Try it:
For every record beneath this instruction, give an exact repetition, omitting images.

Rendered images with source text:

%%

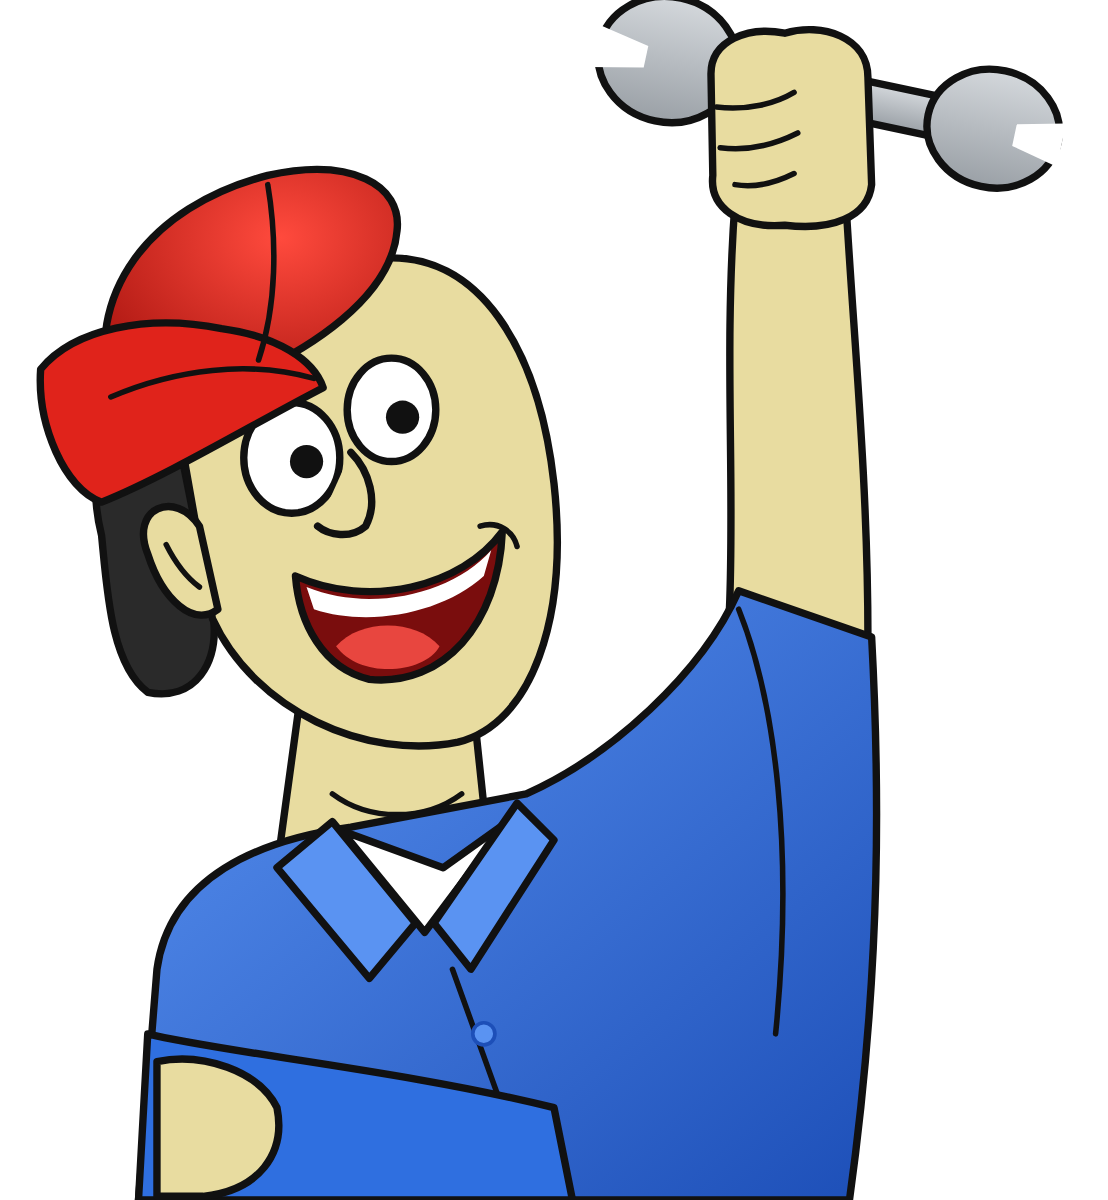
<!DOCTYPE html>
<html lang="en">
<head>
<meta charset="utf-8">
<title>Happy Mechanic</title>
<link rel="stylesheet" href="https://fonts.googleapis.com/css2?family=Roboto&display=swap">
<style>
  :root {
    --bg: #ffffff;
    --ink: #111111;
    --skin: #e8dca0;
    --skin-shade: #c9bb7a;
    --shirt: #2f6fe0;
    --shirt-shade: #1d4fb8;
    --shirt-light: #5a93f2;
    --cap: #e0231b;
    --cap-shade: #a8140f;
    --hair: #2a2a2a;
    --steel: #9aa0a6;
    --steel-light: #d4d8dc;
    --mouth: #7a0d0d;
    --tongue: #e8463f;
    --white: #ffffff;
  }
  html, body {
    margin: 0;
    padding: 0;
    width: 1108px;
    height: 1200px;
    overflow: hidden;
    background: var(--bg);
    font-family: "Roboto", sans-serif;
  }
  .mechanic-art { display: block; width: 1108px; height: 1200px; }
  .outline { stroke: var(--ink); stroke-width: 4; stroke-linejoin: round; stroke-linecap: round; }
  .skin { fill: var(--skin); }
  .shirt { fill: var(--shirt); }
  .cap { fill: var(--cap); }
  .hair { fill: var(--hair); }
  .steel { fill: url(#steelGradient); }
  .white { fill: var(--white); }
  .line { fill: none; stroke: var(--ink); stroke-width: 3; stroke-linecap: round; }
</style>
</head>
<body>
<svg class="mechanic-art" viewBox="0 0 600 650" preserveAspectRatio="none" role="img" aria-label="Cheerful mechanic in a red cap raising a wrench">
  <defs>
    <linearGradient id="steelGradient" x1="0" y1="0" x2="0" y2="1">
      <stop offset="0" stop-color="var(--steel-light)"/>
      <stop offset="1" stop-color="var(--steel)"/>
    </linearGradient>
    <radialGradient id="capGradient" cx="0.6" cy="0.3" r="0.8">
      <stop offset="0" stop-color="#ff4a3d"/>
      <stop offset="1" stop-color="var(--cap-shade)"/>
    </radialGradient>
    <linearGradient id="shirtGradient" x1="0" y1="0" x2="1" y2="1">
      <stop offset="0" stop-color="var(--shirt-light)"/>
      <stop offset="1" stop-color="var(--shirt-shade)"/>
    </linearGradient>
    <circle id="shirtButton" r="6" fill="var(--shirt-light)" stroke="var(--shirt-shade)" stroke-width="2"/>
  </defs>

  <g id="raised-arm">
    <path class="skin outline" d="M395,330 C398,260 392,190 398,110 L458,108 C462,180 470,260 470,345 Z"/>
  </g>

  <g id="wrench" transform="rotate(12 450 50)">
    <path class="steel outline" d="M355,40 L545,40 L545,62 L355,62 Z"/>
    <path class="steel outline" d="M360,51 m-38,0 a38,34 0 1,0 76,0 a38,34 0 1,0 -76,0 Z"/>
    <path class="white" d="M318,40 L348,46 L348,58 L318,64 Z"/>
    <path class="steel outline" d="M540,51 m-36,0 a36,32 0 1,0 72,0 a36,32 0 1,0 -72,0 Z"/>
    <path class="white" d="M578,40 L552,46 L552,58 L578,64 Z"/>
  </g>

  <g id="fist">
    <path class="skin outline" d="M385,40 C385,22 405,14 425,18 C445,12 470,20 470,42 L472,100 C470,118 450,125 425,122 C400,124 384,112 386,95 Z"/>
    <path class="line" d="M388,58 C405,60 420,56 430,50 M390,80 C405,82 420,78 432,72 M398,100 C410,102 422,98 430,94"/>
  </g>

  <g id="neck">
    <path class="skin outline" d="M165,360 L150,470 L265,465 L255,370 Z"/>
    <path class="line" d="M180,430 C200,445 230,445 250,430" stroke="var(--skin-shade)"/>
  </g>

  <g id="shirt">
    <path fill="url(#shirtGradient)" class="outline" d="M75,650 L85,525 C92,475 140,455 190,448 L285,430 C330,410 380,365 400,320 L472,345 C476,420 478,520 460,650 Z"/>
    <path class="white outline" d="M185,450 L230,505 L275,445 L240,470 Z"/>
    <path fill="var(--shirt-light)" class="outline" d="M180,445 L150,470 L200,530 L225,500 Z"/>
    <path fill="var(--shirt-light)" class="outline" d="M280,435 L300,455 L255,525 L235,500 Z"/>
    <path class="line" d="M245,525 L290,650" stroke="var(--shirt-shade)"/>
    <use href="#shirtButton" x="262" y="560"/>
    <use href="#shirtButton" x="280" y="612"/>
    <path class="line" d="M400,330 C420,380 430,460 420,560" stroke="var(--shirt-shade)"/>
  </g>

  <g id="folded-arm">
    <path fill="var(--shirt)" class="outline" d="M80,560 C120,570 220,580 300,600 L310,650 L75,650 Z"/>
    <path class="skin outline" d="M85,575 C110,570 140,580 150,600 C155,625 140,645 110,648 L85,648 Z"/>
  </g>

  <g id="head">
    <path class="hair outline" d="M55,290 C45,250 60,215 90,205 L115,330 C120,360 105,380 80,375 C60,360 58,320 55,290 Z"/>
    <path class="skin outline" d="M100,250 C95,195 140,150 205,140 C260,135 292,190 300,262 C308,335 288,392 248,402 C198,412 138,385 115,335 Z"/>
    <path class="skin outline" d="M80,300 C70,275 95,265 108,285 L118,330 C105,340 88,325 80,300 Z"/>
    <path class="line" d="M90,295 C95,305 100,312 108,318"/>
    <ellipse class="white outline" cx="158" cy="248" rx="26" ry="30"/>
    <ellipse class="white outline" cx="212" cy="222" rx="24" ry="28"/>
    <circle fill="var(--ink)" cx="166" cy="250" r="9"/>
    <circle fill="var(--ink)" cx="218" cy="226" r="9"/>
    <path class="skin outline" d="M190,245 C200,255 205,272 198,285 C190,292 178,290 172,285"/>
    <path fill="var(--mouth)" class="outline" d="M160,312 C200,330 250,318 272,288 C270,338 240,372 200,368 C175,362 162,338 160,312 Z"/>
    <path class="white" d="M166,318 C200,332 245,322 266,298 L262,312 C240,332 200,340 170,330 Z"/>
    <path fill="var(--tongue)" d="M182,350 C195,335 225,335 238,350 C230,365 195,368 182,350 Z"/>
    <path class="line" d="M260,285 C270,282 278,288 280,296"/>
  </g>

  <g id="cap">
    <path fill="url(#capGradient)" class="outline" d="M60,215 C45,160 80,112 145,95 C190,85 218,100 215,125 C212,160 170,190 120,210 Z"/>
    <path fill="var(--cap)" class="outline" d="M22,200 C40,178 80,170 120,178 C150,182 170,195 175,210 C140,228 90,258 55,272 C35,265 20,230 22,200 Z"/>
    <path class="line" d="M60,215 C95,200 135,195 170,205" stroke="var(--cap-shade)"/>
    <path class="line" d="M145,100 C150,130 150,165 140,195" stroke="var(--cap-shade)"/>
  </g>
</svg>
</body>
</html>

%%

Answer to the problem:
<!DOCTYPE html>
<html lang="en">
<head>
<meta charset="utf-8">
<title>Happy Mechanic</title>
<link rel="stylesheet" href="https://fonts.googleapis.com/css2?family=Roboto&display=swap">
<style>
  :root {
    --bg: #ffffff;
    --ink: #111111;
    --skin: #e8dca0;
    --skin-shade: #c9bb7a;
    --shirt: #2f6fe0;
    --shirt-shade: #1d4fb8;
    --shirt-light: #5a93f2;
    --cap: #e0231b;
    --cap-shade: #a8140f;
    --hair: #2a2a2a;
    --steel: #9aa0a6;
    --steel-light: #d4d8dc;
    --mouth: #7a0d0d;
    --tongue: #e8463f;
    --white: #ffffff;
  }
  html, body {
    margin: 0;
    padding: 0;
    width: 1108px;
    height: 1200px;
    overflow: hidden;
    background: var(--bg);
    font-family: "Roboto", sans-serif;
  }
  .mechanic-art { display: block; width: 1108px; height: 1200px; }
  .outline { stroke: var(--ink); stroke-width: 4; stroke-linejoin: round; stroke-linecap: round; }
  .skin { fill: var(--skin); }
  .shirt { fill: var(--shirt); }
  .cap { fill: var(--cap); }
  .hair { fill: var(--hair); }
  .steel { fill: url(#steelGradient); }
  .white { fill: var(--white); }
  .line { fill: none; stroke: var(--ink); stroke-width: 3; stroke-linecap: round; }
</style>
</head>
<body>
<svg class="mechanic-art" viewBox="0 0 600 650" preserveAspectRatio="none" role="img" aria-label="Cheerful mechanic in a red cap raising a wrench">
  <defs>
    <linearGradient id="steelGradient" x1="0" y1="0" x2="0" y2="1">
      <stop offset="0" stop-color="var(--steel-light)"/>
      <stop offset="1" stop-color="var(--steel)"/>
    </linearGradient>
    <radialGradient id="capGradient" cx="0.6" cy="0.3" r="0.8">
      <stop offset="0" stop-color="#ff4a3d"/>
      <stop offset="1" stop-color="var(--cap-shade)"/>
    </radialGradient>
    <linearGradient id="shirtGradient" x1="0" y1="0" x2="1" y2="1">
      <stop offset="0" stop-color="var(--shirt-light)"/>
      <stop offset="1" stop-color="var(--shirt-shade)"/>
    </linearGradient>
    <circle id="shirtButton" r="6" fill="var(--shirt-light)" stroke="var(--shirt-shade)" stroke-width="2"/>
  </defs>

  <g id="raised-arm">
    <path class="skin outline" d="M395,330 C398,260 392,190 398,110 L458,108 C462,180 470,260 470,345 Z"/>
  </g>

  <g id="wrench" transform="rotate(12 450 50)">
    <path class="steel outline" d="M355,40 L545,40 L545,62 L355,62 Z"/>
    <path class="steel outline" d="M360,51 m-38,0 a38,34 0 1,0 76,0 a38,34 0 1,0 -76,0 Z"/>
    <path class="white" d="M318,40 L348,46 L348,58 L318,64 Z"/>
    <path class="steel outline" d="M540,51 m-36,0 a36,32 0 1,0 72,0 a36,32 0 1,0 -72,0 Z"/>
    <path class="white" d="M578,40 L552,46 L552,58 L578,64 Z"/>
  </g>

  <g id="fist">
    <path class="skin outline" d="M385,40 C385,22 405,14 425,18 C445,12 470,20 470,42 L472,100 C470,118 450,125 425,122 C400,124 384,112 386,95 Z"/>
    <path class="line" d="M388,58 C405,60 420,56 430,50 M390,80 C405,82 420,78 432,72 M398,100 C410,102 422,98 430,94"/>
  </g>

  <g id="neck">
    <path class="skin outline" d="M165,360 L150,470 L265,465 L255,370 Z"/>
    <path class="line" d="M180,430 C200,445 230,445 250,430" stroke="var(--skin-shade)"/>
  </g>

  <g id="shirt">
    <path fill="url(#shirtGradient)" class="outline" d="M75,650 L85,525 C92,475 140,455 190,448 L285,430 C330,410 380,365 400,320 L472,345 C476,420 478,520 460,650 Z"/>
    <path class="white outline" d="M185,450 L230,505 L275,445 L240,470 Z"/>
    <path fill="var(--shirt-light)" class="outline" d="M180,445 L150,470 L200,530 L225,500 Z"/>
    <path fill="var(--shirt-light)" class="outline" d="M280,435 L300,455 L255,525 L235,500 Z"/>
    <path class="line" d="M245,525 L290,650" stroke="var(--shirt-shade)"/>
    <use href="#shirtButton" x="262" y="560"/>
    <use href="#shirtButton" x="280" y="612"/>
    <path class="line" d="M400,330 C420,380 430,460 420,560" stroke="var(--shirt-shade)"/>
  </g>

  <g id="folded-arm">
    <path fill="var(--shirt)" class="outline" d="M80,560 C120,570 220,580 300,600 L310,650 L75,650 Z"/>
    <path class="skin outline" d="M85,575 C110,570 140,580 150,600 C155,625 140,645 110,648 L85,648 Z"/>
  </g>

  <g id="head">
    <path class="hair outline" d="M55,290 C45,250 60,215 90,205 L115,330 C120,360 105,380 80,375 C60,360 58,320 55,290 Z"/>
    <path class="skin outline" d="M100,250 C95,195 140,150 205,140 C260,135 292,190 300,262 C308,335 288,392 248,402 C198,412 138,385 115,335 Z"/>
    <path class="skin outline" d="M80,300 C70,275 95,265 108,285 L118,330 C105,340 88,325 80,300 Z"/>
    <path class="line" d="M90,295 C95,305 100,312 108,318"/>
    <ellipse class="white outline" cx="158" cy="248" rx="26" ry="30"/>
    <ellipse class="white outline" cx="212" cy="222" rx="24" ry="28"/>
    <circle fill="var(--ink)" cx="166" cy="250" r="9"/>
    <circle fill="var(--ink)" cx="218" cy="226" r="9"/>
    <path class="skin outline" d="M190,245 C200,255 205,272 198,285 C190,292 178,290 172,285"/>
    <path fill="var(--mouth)" class="outline" d="M160,312 C200,330 250,318 272,288 C270,338 240,372 200,368 C175,362 162,338 160,312 Z"/>
    <path class="white" d="M166,318 C200,332 245,322 266,298 L262,312 C240,332 200,340 170,330 Z"/>
    <path fill="var(--tongue)" d="M182,350 C195,335 225,335 238,350 C230,365 195,368 182,350 Z"/>
    <path class="line" d="M260,285 C270,282 278,288 280,296"/>
  </g>

  <g id="cap">
    <path fill="url(#capGradient)" class="outline" d="M60,215 C45,160 80,112 145,95 C190,85 218,100 215,125 C212,160 170,190 120,210 Z"/>
    <path fill="var(--cap)" class="outline" d="M22,200 C40,178 80,170 120,178 C150,182 170,195 175,210 C140,228 90,258 55,272 C35,265 20,230 22,200 Z"/>
    <path class="line" d="M60,215 C95,200 135,195 170,205" stroke="var(--cap-shade)"/>
    <path class="line" d="M145,100 C150,130 150,165 140,195" stroke="var(--cap-shade)"/>
  </g>
</svg>
</body>
</html>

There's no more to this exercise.